For the third consecutive year in Spok’s mobile healthcare survey, more than half of respondents reported having a mobile strategy in place.
It’s the eighth consecutive survey of this ilk from the Springfield, Va.-based Spok, in which researchers explored various facets of healthcare delivery when it comes to how hospitals support their care teams with communication technology. Respondents included more than 300 healthcare professionals—44 percent of whom were clinicians—from hospitals and health systems around the country.
For those organizations with a mobile strategy, there is a strong continuous improvement feedback loop between policy owners and clinical teams when it comes to keeping mobile policies current, the research found. The most popular reason for updating a policy was to better meet the needs of end users (39 percent), followed by addressing changes in clinical workflows (28 percent).
For the seventh straight year, smartphones are the most commonly used communication tool, in use at 74 percent of the facilities. Wi-Fi phones (69 percent), onsite pagers (56 percent), tablets (54 percent), and wide-area pagers (45 percent) are also popular.
What’s more, although there was a 19 percent year-over-year increase in security team involvement for policy enforcement, the results indicate room for improvement when it comes to overall adherence to these strategies: Only 39 percent indicated policies are enforced extremely well and consistently, meaning these healthcare organizations may be vulnerable to security issues.
Also, for 2018 there was a decrease in the number of organizations using secure texting; only 41 percent indicated having a solution in place (representing a four-year low). Because of this, it is not surprising that 32 percent said implementing this collaboration solution represents their biggest opportunity for improving mobile communications in the next three to five years, the researchers stated.
“We are pleased to see hospitals making progress in dealing with their mobile device challenges across the board,” Hemant Goel, president of Spok, Inc., said in a statement. “Over the past two years, respondents have improved areas such as compliance, coverage, and data security, but there is still work to be done.”

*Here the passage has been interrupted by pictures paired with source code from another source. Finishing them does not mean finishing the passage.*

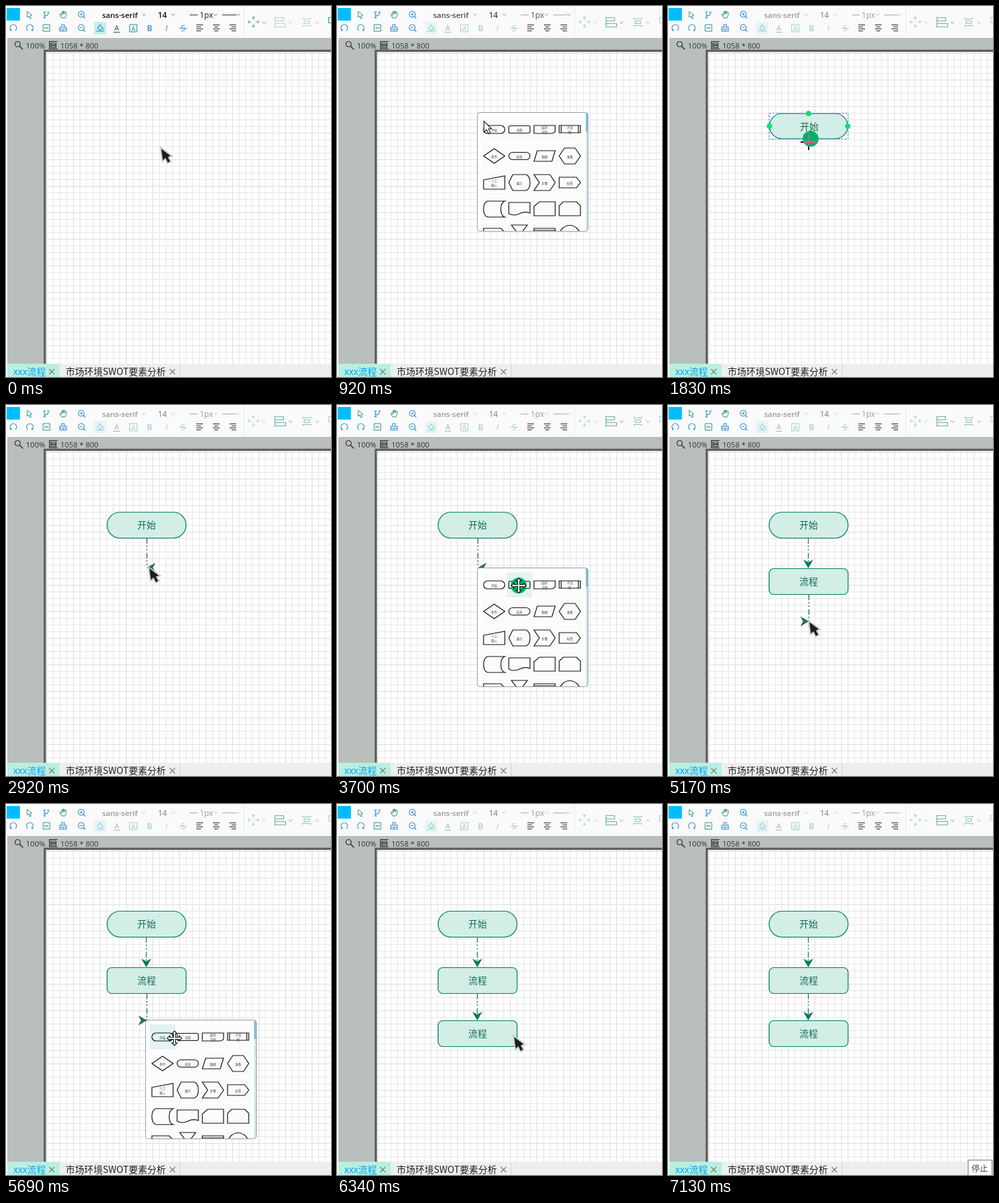
Animation, 490 px wide and 559 px high, one loop 7.27 s. Source, as an HTML page with a canvas:

```html
<!DOCTYPE html>
<html lang="zh-CN">
<head>
<meta charset="utf-8">
<title>流程图编辑</title>
<style>
html, body { margin: 0; width: 100%; height: 100%; overflow: hidden; background: #fff; }
canvas { display: block; }
</style>
</head>
<body>
<canvas id="stage" width="490" height="559"></canvas>
<script>
const ctx = document.getElementById('stage').getContext('2d');
const LATIN = '"Open Sans", "Noto Sans", sans-serif';
const CJK = '"Noto Sans CJK SC", "Noto Sans CJK", "Noto Sans CJK JP", sans-serif';
const BLUE = '#2f8fd0', TEAL = '#2b8f87', GREEN = '#007f60';

const LOOP = 7270, TICK = 130;
const longer = { 3: 10, 14: 40, 18: 10, 29: 10, 33: 20, 35: 10, 48: 10, 54: 10 };
function stepAt(ms) {
  let step = 0, end = 0;
  while ((end += TICK + (longer[step] || 0)) <= ms) step++;
  return step;
}

// Pointer stops: step, x, y, kind, press-halo offset.
const pointerStops = [
  [0, 233, 214, 'dark'], [2, 211, 160, 'dark', [0, 0]], [5, 211, 160, 'arrow'],
  [7, 221, 173, 'arrow'], [9, 232, 184, 'move'], [11, 236, 187, 'move', [0, 0]],
  [12, 232, 188, 'dark'], [14, 212, 205, 'cross', [3, -5]], [18, 212, 212, 'cross', [1, -1]],
  [21, 213, 244, 'cross', [0, 0]], [22, 215, 245, 'dark'], [23, 215, 248, 'arrow'],
  [25, 235, 265, 'move'], [27, 272, 272, 'move'], [28, 274, 272, 'move', [0, 0]],
  [29, 268, 290, 'dark'], [30, 262, 325, 'dark'], [32, 230, 300, 'dark'],
  [34, 206, 283, 'cross', [0, 2]], [35, 211, 287, 'cross', [0, 0]],
  [38, 212, 325, 'cross', [0, 0]], [39, 212, 326, 'dark'], [40, 214, 329, 'arrow'],
  [42, 236, 350, 'move'], [43, 254, 353, 'move'], [45, 273, 352, 'move'],
  [46, 273, 352, 'move', [0, 0]], [47, 268, 351, 'dark'], [48, 266, 350, 'dark'],
  [53, 478, 552, 'none']
];
function pointerAt(step) {
  const i = pointerStops.findLastIndex(stop => stop[0] <= step);
  const a = pointerStops[i], b = pointerStops[i + 1] || a;
  const part = b === a ? 0 : (step - a[0]) / (b[0] - a[0]);
  return { x: a[1] + (b[1] - a[1]) * part, y: a[2] + (b[2] - a[2]) * part, kind: a[3], halo: a[4] };
}

function rect(x, y, w, h, fill) {
  ctx.fillStyle = fill;
  ctx.fillRect(x, y, w, h);
}
function shape(path, x, y, stroke, width = 1, fill) {
  const p = typeof path === 'string' ? new Path2D(path) : path;
  ctx.save();
  ctx.translate(x, y);
  if (fill) { ctx.fillStyle = fill; ctx.fill(p); }
  if (stroke) { ctx.strokeStyle = stroke; ctx.lineWidth = width; ctx.stroke(p); }
  ctx.restore();
}
function box(halfW, halfH, radius = 0) {
  const p = new Path2D();
  p.roundRect(-halfW, -halfH, halfW * 2, halfH * 2, radius);
  return p;
}
function dot(x, y, radius, fill) {
  shape(box(radius, radius, radius), x, y, null, 0, fill);
}
function text(str, x, y, size, color, { font = LATIN, weight = '400', align = 'left' } = {}) {
  ctx.font = `${weight} ${size}px ${font}`;
  ctx.textAlign = align;
  ctx.fillStyle = color;
  ctx.fillText(str, x, y);
}
function faded(alpha, draw) {
  ctx.save();
  ctx.globalAlpha = alpha;
  draw();
  ctx.restore();
}
const chevron = (x, y, color = '#888') => shape('M-2.5-1.5L0 1.5 2.5-1.5', x, y, color);

function drawToolbar(step) {
  rect(0, 0, 490, 45, '#fafafa');
  rect(0, 45, 490, 1, '#eeeeee');
  rect(358, 0, 1, 45, '#e8e8e8');
  const iconAlpha = step < 5 ? 1 : step < 6 ? 0.7 : 0.42;
  const textAlpha = step < 5 ? 1 : step < 8 ? 0.75 : step < 10 ? 0.6 : 0.42;

  rect(1, 3, 20, 19, '#00bfff');
  ctx.setLineDash([1, 1]);
  shape('M-3-4H3L5 0 3 4H-3L-5 0z', 11, 13, '#1590d8');
  ctx.setLineDash([]);
  shape('M-3-5L4 1 1 2 3 5 1 6-1 2-3 4z', 35, 13, TEAL);
  shape('M-3-4V5M-3 2Q3 2 3-3M-5-4H-1M1-4H5M-5 5H-1', 61, 13, BLUE, 1.2);
  shape('M-5 0L-2 5H3Q5 2 5-3M-5 0L-3-1-2 1V-4Q-1-6 0-4V-1-5Q1-6 2-4V-1-4Q4-5 5-3', 86, 13, TEAL);
  for (const [y, sign] of [[13, 'M-2 0H2M0-2V2'], [33, 'M-2 0H2']]) {
    shape(box(4.5, 4.5, 4.5), 113.5, y - 0.5, BLUE, 1.1);
    shape(sign, 113.5, y - 0.5, BLUE);
    shape('M3 3L6 6', 113.5, y - 0.5, BLUE, 1.2);
  }
  shape('M-3 4A5 5 0 1 1 3 4M-5 4H-3V2', 11, 33, BLUE, 1.1);
  shape('M-3 4A5 5 0 1 1 3 4M5 4H3V2', 36, 33, BLUE, 1.1);
  shape(box(5, 5), 61, 33, TEAL);
  shape('M-3 0H3', 61, 33, TEAL, 1.2);
  shape('M-5-1H5V5H-5zM-2-1V-5H2V-1M-5 2H5M0 2V5', 86, 33, BLUE, 1.1);

  faded(iconAlpha, () => {
    rect(133, 24, 18, 19, '#c5efe6');
    shape('M-4 0L0-4 4 0 0 4zM-1-5L1-3M-6 5H6M5 1V3', 142, 33, BLUE, 1.1);
    text('A', 167, 37, 11, '#11605c', { align: 'center' });
    rect(162, 39, 10, 1, '#11605c');
    shape(box(5.5, 5.5), 192, 33.5, TEAL);
    text('A', 192, 37.5, 10, TEAL, { align: 'center' });
    text('B', 216.5, 38, 12, BLUE, { align: 'center', weight: '600' });
    text('I', 242, 38, 12, BLUE, { align: 'center', weight: 'italic 400' });
    text('S', 267, 38, 12, BLUE, { align: 'center' });
    rect(261, 33, 12, 1, BLUE);
    rect(277, 13, 12, 1, '#333');
    rect(326, 13, 21, 1, '#333');
  });
  faded(textAlpha, () => {
    text('sans-serif', 145, 18, 11.5, '#111', { weight: '600' });
    text('14', 229, 18, 11.8, '#111', { weight: '600' });
    text('1px', 292, 18, 12, '#222');
    for (const x of [208, 252, 316, 350]) chevron(x, 13);
  });
  ['M-5-4.5H5M-5-1.5H2M-5 1.5H5M-5 4.5H2', 'M-5-4.5H5M-3-1.5H3M-5 1.5H5M-3 4.5H3',
   'M-5-4.5H5M-2-1.5H5M-5 1.5H5M-2 4.5H5'].forEach((d, i) => shape(d, 292 + i * 25, 33, '#222', 1));

  const dim = step >= 5;
  faded(dim ? 0.35 : 0.7, () => {
    shape('M0-8V-3M0 3V8M-8 0H-3M3 0H8M-2-6L0-8 2-6M-2 6L0 8 2 6M-6-2L-8 0-6 2M6-2L8 0 6 2', 373, 24, '#2e9a7c', 1.2);
    chevron(389, 25, BLUE);
  });
  faded(dim ? 0.8 : 0.4, () => {
    shape('M-8-8V8M-8-7H5V-2H-8M-8 2H8V7H-8', 413.5, 24.5, '#4f9f93', 1.2);
    chevron(429, 25);
  });
  faded(dim ? 0.6 : 0.4, () => {
    shape('M-6-7V-5H6V-7M-6 7V5H6V7M-4-2H4V2H-4z', 453.5, 24.5, '#4f9f93', 1.1);
    chevron(469, 25);
  });
  faded(dim ? 0.4 : 1, () => shape('M4-4H-3V4H4', 489.5, 21.5, BLUE, 1.1));
}

function drawWorkspace() {
  rect(2, 48, 488, 491, '#b8bfbc');
  shape(box(4, 4, 4), 17.5, 57.5, '#333', 1.2);
  shape('M3 3L8 8', 17.5, 57.5, '#333', 1.6);
  text('100%', 30, 63.5, 11.5, '#333');
  shape('M-6-5.5H6M-6 5.5H6M-4-3H4V-.5H-4zM-4 1H4V3.5H-4zM-6-6V6', 71.5, 59, '#222', 1.1);
  text('1058 * 800', 82, 63.5, 11.3, '#333');
  ['#a0a6a4', '#6c706e', '#4d4f4e', '#6a6c6b', '#d4d4d4'].forEach((c, i) => rect(56 + i, 65 + i, 434, 474 - i, c));
  rect(61, 70, 429, 469, '#fff');
  for (let n = 0; n < 47; n++) {
    const color = n % 4 ? '#e6e6e6' : '#dcdcdc';
    if (n < 43) rect(61 + n * 10, 70, 1, 469, color);
    rect(61, 71 + n * 10, 429, 1, color);
  }
}

function drawTabs(step) {
  rect(0, 539, 490, 20, '#eeeeee');
  rect(0, 539, 2, 20, '#fff');
  rect(2, 539, 79, 20, '#b9efe0');
  rect(262, 540, 1, 19, '#d4d4d4');
  text('xxx流程', 11, 555.5, 14, '#00a2f8', { font: CJK, weight: '500' });
  text('市场环境SWOT要素分析', 90, 555.5, 14, '#222', { font: CJK });
  for (const x of [69, 251]) shape('M-4-4L4 4M4-4L-4 4', x, 551, '#777', 1.1);
  if (step >= 53) {
    rect(452, 536, 37, 23, '#777');
    rect(453, 537, 35, 22, '#fff');
    text('停止', 457.5, 554, 12.5, '#444', { font: CJK });
  }
}

const nodes = [
  { label: '开始', y: 181, radius: 20, from: 12, active: [13, 18], rows: [0] },
  { label: '流程', y: 266, radius: 7, from: 29, active: [32, 35], rows: [-1, 0, 1] },
  { label: '流程', y: 346, radius: 7, from: 47, active: [47, 47], rows: [-1, 0, 1] }
];
function drawNode({ label, y, radius, from, active, rows }, step) {
  if (step < from) return;
  const hot = step >= active[0] && step <= active[1];
  const inset = hot ? 0.5 : 0;
  shape(box(59.5 - inset, 19.5 - inset, radius), 212, y, hot ? '#1d6a5e' : GREEN, 1.2, '#d2eee6');
  text(label, 212 + hot, y + 5 + hot, 14, '#176a55', { font: CJK, align: 'center' });
  if (!hot) return;
  ctx.setLineDash([3, 2]);
  shape(box(59.5, 19.5), 212, y, '#0a9fee');
  ctx.setLineDash([]);
  for (const row of rows)
    for (const col of [-1, 1]) dot(212 + col * 59, y + row * 19, 4, '#00e272');
  for (const row of [-1, 1]) dot(212, y + row * 19, 4, '#00e272');
}

const DOWN = Math.PI / 2;
function drawLink(top, bottom, angle, preview = true) {
  const x = preview ? 212.5 : 211.5;
  ctx.setLineDash([8, 3, 2, 3, 2, 4]);
  shape(`M0 0V${Math.max(0, bottom - top - (angle === DOWN ? 9 : 0))}`, x, top, '#00694f', 1.1);
  ctx.setLineDash([]);
  ctx.save();
  ctx.translate(x, bottom);
  ctx.rotate(angle);
  shape('M0 0L-13-7.5-9 0-13 7.5z', 0, 0, null, 0, preview ? '#2c6e5e' : '#007a5a');
  ctx.restore();
}
function drawLinks(step, pointer) {
  if (step >= 29) drawLink(201, 246, DOWN, false);
  else if (step >= 22) drawLink(201, 245, Math.PI);
  else if (step >= 19) drawLink(201, pointer.y, DOWN);
  if (step >= 47) drawLink(286, 326, DOWN, false);
  else if (step >= 39) drawLink(286, 326, 0);
  else if (step >= 36) drawLink(286, pointer.y, DOWN);
  if (step === 34 || step === 35) rect(212, 247, 1, 27, '#2c9fe0');
}

const palette = [
  [box(16, 6, 6), '开始'], [box(16, 5.5, 2), '流程'],
  ['M-16-6H16V3Q14 6 10 6H-16z', '临时|流程'], ['M-16-6H16V5H-16zM-13-6V5M13-6V5', '子流|程'],
  ['M0-11L16 0 0 11-16 0z', '条件'], [box(16, 5.5, 5.5), '结束'],
  ['M-11-8H16L11 8H-16z', '数据'], ['M-8-12H8L16 0 8 12H-8L-16 0z', '准备'],
  ['M-16-4L16-10V10H-16z', '人工|输入'], ['M-10-12H10Q16-10 16 0T10 12H-10L-16 0z', '展示'],
  ['M-16-12H8L16 0 8 12H-16L-8 0z', '步骤'], ['M-16-8H10L16 0 10 8H-16z', '标签'],
  ['M-10-12H16Q10-10 10 0T16 12H-10Q-16 10-16 0T-10-12z'], ['M-16-10H16V6Q8 3 0 7T-16 7z'],
  ['M-8-11H16V10H-16V-4z'], ['M-10-11H10L16-5V10H-16V-5z'],
  ['M-16-11H10L16-5V11H-16z'], ['M-12-16H12L0 0z'],
  ['M-16-11H16V11H-16zM-16-8H16'], [box(15.5, 15.5, 15.5)]
];
const popups = [
  { from: 5, to: 11, x: 211, y: 160 },
  { from: 23, to: 28, x: 211, y: 245 },
  { from: 40, to: 46, x: 210, y: 325 }
];
function drawPopup({ x, y }, pointer) {
  ctx.save();
  ctx.translate(x, y);
  const frame = new Path2D();
  frame.roundRect(0.5, 0.5, 167, 179, 4);
  ctx.fillStyle = '#fff';
  ctx.fill(frame);
  ctx.save();
  ctx.clip(frame);
  palette.forEach(([path, label], i) => {
    const cx = 26 + (i % 4) * 38, cy = 26 + Math.floor(i / 4) * 40;
    const hovered = pointer.kind === 'move' &&
      Math.abs(pointer.x - x - cx) <= 19 && Math.abs(pointer.y - y - cy) < 19;
    rect(cx - 19, cy - 19, 38, 38, hovered ? '#e3f2f5' : '#fbfbfb');
    shape(path, cx, cy, '#111', 1.2);
    const lines = label ? label.split('|') : [];
    lines.forEach((line, n) =>
      text(line, cx, cy + 2.5 + (n - (lines.length - 1) / 2) * 7, 4.6, '#2d5560', { font: CJK, align: 'center' }));
  });
  rect(164, 0, 4, 180, '#d3e9ee');
  rect(164, 1, 4, 28, '#86bfe2');
  ctx.restore();
  ctx.strokeStyle = '#93a0a6';
  ctx.lineWidth = 1;
  ctx.stroke(frame);
  ctx.restore();
}

const pointerShapes = {
  dark(x, y) {
    const arrow = 'M1 1L3.5 18.5 7.5 15 11 22 14.5 20 11 13.5 15.5 12z';
    shape(arrow, x, y, '#b4b4b4', 3.4);
    shape(arrow, x, y, '#e8e8e8', 1.8);
    shape(arrow, x, y, null, 0, '#1c1f22');
  },
  arrow(x, y) {
    shape('M.5 .5V17L4.5 13.5 7.5 19.5 10 18 7.5 12H12z', x, y, '#111', 1.1, '#fff');
  },
  move(x, y) {
    shape('M0-11L4-7H1.5V-1.5H7V-4L11 0 7 4V1.5H1.5V7H4L0 11-4 7H-1.5V1.5H-7V4L-11 0-7-4V-1.5H-1.5V-7H-4z',
      x, y, '#111', 1.1, '#fff');
  },
  cross(x, y) {
    ctx.save();
    ctx.globalCompositeOperation = 'difference';
    shape('M-12 0H12M0-11V12', Math.round(x), Math.round(y), '#fff', 2);
    ctx.restore();
  },
  none() {}
};

function render(now) {
  const step = stepAt(now % LOOP);
  const pointer = pointerAt(step);
  rect(0, 0, 490, 559, '#fff');
  drawToolbar(step);
  drawWorkspace();
  nodes.forEach(node => drawNode(node, step));
  drawLinks(step, pointer);
  const popup = popups.find(p => step >= p.from && step <= p.to);
  if (popup) drawPopup(popup, pointer);
  drawTabs(step);
  if (pointer.halo) dot(pointer.x + pointer.halo[0], pointer.y + pointer.halo[1], 12, '#00b068');
  pointerShapes[pointer.kind](pointer.x, pointer.y);
}

const start = performance.now();
function tick() {
  render(performance.now() - start);
  requestAnimationFrame(tick);
}
tick();
</script>
</body>
</html>
```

Get the latest information on Health IT and attend other valuable sessions at this two-day Summit providing healthcare leaders with educational content, insightful debate and dialogue on the future of healthcare and technology.